Top of Information provided
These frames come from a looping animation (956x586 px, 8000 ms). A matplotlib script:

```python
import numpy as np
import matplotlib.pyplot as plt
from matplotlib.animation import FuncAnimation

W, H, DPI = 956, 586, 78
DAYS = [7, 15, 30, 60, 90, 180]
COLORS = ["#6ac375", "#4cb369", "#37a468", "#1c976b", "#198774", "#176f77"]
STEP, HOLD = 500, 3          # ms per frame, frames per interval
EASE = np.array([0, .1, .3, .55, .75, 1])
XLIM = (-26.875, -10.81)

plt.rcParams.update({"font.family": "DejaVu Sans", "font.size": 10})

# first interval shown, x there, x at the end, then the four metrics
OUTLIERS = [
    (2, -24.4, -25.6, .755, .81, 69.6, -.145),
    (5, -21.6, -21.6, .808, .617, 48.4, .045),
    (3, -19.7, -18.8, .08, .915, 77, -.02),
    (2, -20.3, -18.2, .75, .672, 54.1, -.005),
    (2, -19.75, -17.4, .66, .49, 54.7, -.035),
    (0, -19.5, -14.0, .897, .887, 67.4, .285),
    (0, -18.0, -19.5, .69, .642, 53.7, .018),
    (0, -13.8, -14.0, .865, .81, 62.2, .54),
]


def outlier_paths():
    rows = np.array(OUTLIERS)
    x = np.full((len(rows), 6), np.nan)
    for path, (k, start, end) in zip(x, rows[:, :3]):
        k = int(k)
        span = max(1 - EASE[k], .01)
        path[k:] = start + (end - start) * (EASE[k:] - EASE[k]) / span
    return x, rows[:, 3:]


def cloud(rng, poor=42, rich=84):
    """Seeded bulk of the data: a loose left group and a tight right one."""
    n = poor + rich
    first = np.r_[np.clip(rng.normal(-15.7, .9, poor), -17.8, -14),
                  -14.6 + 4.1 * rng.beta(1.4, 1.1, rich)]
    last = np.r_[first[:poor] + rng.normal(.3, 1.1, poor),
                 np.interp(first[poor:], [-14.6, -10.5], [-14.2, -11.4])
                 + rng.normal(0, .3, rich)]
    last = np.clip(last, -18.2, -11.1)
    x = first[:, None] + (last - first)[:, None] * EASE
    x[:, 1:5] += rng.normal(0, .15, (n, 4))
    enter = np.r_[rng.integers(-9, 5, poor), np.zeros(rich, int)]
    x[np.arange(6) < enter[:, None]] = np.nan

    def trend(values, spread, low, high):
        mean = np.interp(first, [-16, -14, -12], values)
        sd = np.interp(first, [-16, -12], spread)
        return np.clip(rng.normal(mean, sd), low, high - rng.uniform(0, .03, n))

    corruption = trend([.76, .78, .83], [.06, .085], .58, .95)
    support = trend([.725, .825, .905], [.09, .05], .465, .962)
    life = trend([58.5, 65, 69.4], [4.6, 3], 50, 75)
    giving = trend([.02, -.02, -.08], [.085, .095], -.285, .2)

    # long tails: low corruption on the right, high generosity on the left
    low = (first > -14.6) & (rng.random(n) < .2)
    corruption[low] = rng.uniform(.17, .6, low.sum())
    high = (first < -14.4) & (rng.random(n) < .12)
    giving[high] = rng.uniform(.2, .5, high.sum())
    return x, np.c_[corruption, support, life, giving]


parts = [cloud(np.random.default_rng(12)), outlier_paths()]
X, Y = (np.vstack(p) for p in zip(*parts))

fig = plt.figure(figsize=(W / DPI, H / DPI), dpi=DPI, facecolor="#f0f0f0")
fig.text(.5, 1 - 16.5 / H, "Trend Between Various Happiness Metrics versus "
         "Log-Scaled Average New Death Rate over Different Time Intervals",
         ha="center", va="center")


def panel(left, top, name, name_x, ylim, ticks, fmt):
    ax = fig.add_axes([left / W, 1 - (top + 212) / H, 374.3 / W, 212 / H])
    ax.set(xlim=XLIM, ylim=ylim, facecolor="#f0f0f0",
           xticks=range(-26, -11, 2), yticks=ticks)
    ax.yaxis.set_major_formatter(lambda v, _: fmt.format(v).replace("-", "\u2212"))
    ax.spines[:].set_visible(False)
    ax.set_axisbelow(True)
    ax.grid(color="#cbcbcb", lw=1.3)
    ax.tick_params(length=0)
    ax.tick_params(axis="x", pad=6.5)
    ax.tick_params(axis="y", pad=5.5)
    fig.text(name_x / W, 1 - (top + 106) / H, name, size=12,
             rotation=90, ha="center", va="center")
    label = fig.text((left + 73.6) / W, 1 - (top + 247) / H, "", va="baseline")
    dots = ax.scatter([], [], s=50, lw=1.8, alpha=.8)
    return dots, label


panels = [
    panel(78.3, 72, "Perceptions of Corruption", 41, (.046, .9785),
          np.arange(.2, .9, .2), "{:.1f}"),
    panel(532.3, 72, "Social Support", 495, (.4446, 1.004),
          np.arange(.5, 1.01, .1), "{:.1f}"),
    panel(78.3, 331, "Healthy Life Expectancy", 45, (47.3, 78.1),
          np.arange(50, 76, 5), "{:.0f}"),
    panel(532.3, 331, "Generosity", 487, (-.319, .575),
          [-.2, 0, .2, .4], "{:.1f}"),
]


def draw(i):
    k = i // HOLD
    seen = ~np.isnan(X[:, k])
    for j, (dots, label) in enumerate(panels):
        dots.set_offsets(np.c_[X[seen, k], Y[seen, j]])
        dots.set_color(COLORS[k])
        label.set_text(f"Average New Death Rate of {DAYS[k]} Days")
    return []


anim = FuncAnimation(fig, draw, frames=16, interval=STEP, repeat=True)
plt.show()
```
Bottom of Information provided
# [Your objective]
All the records above need to be printed exactly.

# [Task response]
These frames come from a looping animation (956x586 px, 8000 ms). A matplotlib script:

```python
import numpy as np
import matplotlib.pyplot as plt
from matplotlib.animation import FuncAnimation

W, H, DPI = 956, 586, 78
DAYS = [7, 15, 30, 60, 90, 180]
COLORS = ["#6ac375", "#4cb369", "#37a468", "#1c976b", "#198774", "#176f77"]
STEP, HOLD = 500, 3          # ms per frame, frames per interval
EASE = np.array([0, .1, .3, .55, .75, 1])
XLIM = (-26.875, -10.81)

plt.rcParams.update({"font.family": "DejaVu Sans", "font.size": 10})

# first interval shown, x there, x at the end, then the four metrics
OUTLIERS = [
    (2, -24.4, -25.6, .755, .81, 69.6, -.145),
    (5, -21.6, -21.6, .808, .617, 48.4, .045),
    (3, -19.7, -18.8, .08, .915, 77, -.02),
    (2, -20.3, -18.2, .75, .672, 54.1, -.005),
    (2, -19.75, -17.4, .66, .49, 54.7, -.035),
    (0, -19.5, -14.0, .897, .887, 67.4, .285),
    (0, -18.0, -19.5, .69, .642, 53.7, .018),
    (0, -13.8, -14.0, .865, .81, 62.2, .54),
]


def outlier_paths():
    rows = np.array(OUTLIERS)
    x = np.full((len(rows), 6), np.nan)
    for path, (k, start, end) in zip(x, rows[:, :3]):
        k = int(k)
        span = max(1 - EASE[k], .01)
        path[k:] = start + (end - start) * (EASE[k:] - EASE[k]) / span
    return x, rows[:, 3:]


def cloud(rng, poor=42, rich=84):
    """Seeded bulk of the data: a loose left group and a tight right one."""
    n = poor + rich
    first = np.r_[np.clip(rng.normal(-15.7, .9, poor), -17.8, -14),
                  -14.6 + 4.1 * rng.beta(1.4, 1.1, rich)]
    last = np.r_[first[:poor] + rng.normal(.3, 1.1, poor),
                 np.interp(first[poor:], [-14.6, -10.5], [-14.2, -11.4])
                 + rng.normal(0, .3, rich)]
    last = np.clip(last, -18.2, -11.1)
    x = first[:, None] + (last - first)[:, None] * EASE
    x[:, 1:5] += rng.normal(0, .15, (n, 4))
    enter = np.r_[rng.integers(-9, 5, poor), np.zeros(rich, int)]
    x[np.arange(6) < enter[:, None]] = np.nan

    def trend(values, spread, low, high):
        mean = np.interp(first, [-16, -14, -12], values)
        sd = np.interp(first, [-16, -12], spread)
        return np.clip(rng.normal(mean, sd), low, high - rng.uniform(0, .03, n))

    corruption = trend([.76, .78, .83], [.06, .085], .58, .95)
    support = trend([.725, .825, .905], [.09, .05], .465, .962)
    life = trend([58.5, 65, 69.4], [4.6, 3], 50, 75)
    giving = trend([.02, -.02, -.08], [.085, .095], -.285, .2)

    # long tails: low corruption on the right, high generosity on the left
    low = (first > -14.6) & (rng.random(n) < .2)
    corruption[low] = rng.uniform(.17, .6, low.sum())
    high = (first < -14.4) & (rng.random(n) < .12)
    giving[high] = rng.uniform(.2, .5, high.sum())
    return x, np.c_[corruption, support, life, giving]


parts = [cloud(np.random.default_rng(12)), outlier_paths()]
X, Y = (np.vstack(p) for p in zip(*parts))

fig = plt.figure(figsize=(W / DPI, H / DPI), dpi=DPI, facecolor="#f0f0f0")
fig.text(.5, 1 - 16.5 / H, "Trend Between Various Happiness Metrics versus "
         "Log-Scaled Average New Death Rate over Different Time Intervals",
         ha="center", va="center")


def panel(left, top, name, name_x, ylim, ticks, fmt):
    ax = fig.add_axes([left / W, 1 - (top + 212) / H, 374.3 / W, 212 / H])
    ax.set(xlim=XLIM, ylim=ylim, facecolor="#f0f0f0",
           xticks=range(-26, -11, 2), yticks=ticks)
    ax.yaxis.set_major_formatter(lambda v, _: fmt.format(v).replace("-", "\u2212"))
    ax.spines[:].set_visible(False)
    ax.set_axisbelow(True)
    ax.grid(color="#cbcbcb", lw=1.3)
    ax.tick_params(length=0)
    ax.tick_params(axis="x", pad=6.5)
    ax.tick_params(axis="y", pad=5.5)
    fig.text(name_x / W, 1 - (top + 106) / H, name, size=12,
             rotation=90, ha="center", va="center")
    label = fig.text((left + 73.6) / W, 1 - (top + 247) / H, "", va="baseline")
    dots = ax.scatter([], [], s=50, lw=1.8, alpha=.8)
    return dots, label


panels = [
    panel(78.3, 72, "Perceptions of Corruption", 41, (.046, .9785),
          np.arange(.2, .9, .2), "{:.1f}"),
    panel(532.3, 72, "Social Support", 495, (.4446, 1.004),
          np.arange(.5, 1.01, .1), "{:.1f}"),
    panel(78.3, 331, "Healthy Life Expectancy", 45, (47.3, 78.1),
          np.arange(50, 76, 5), "{:.0f}"),
    panel(532.3, 331, "Generosity", 487, (-.319, .575),
          [-.2, 0, .2, .4], "{:.1f}"),
]


def draw(i):
    k = i // HOLD
    seen = ~np.isnan(X[:, k])
    for j, (dots, label) in enumerate(panels):
        dots.set_offsets(np.c_[X[seen, k], Y[seen, j]])
        dots.set_color(COLORS[k])
        label.set_text(f"Average New Death Rate of {DAYS[k]} Days")
    return []


anim = FuncAnimation(fig, draw, frames=16, interval=STEP, repeat=True)
plt.show()
```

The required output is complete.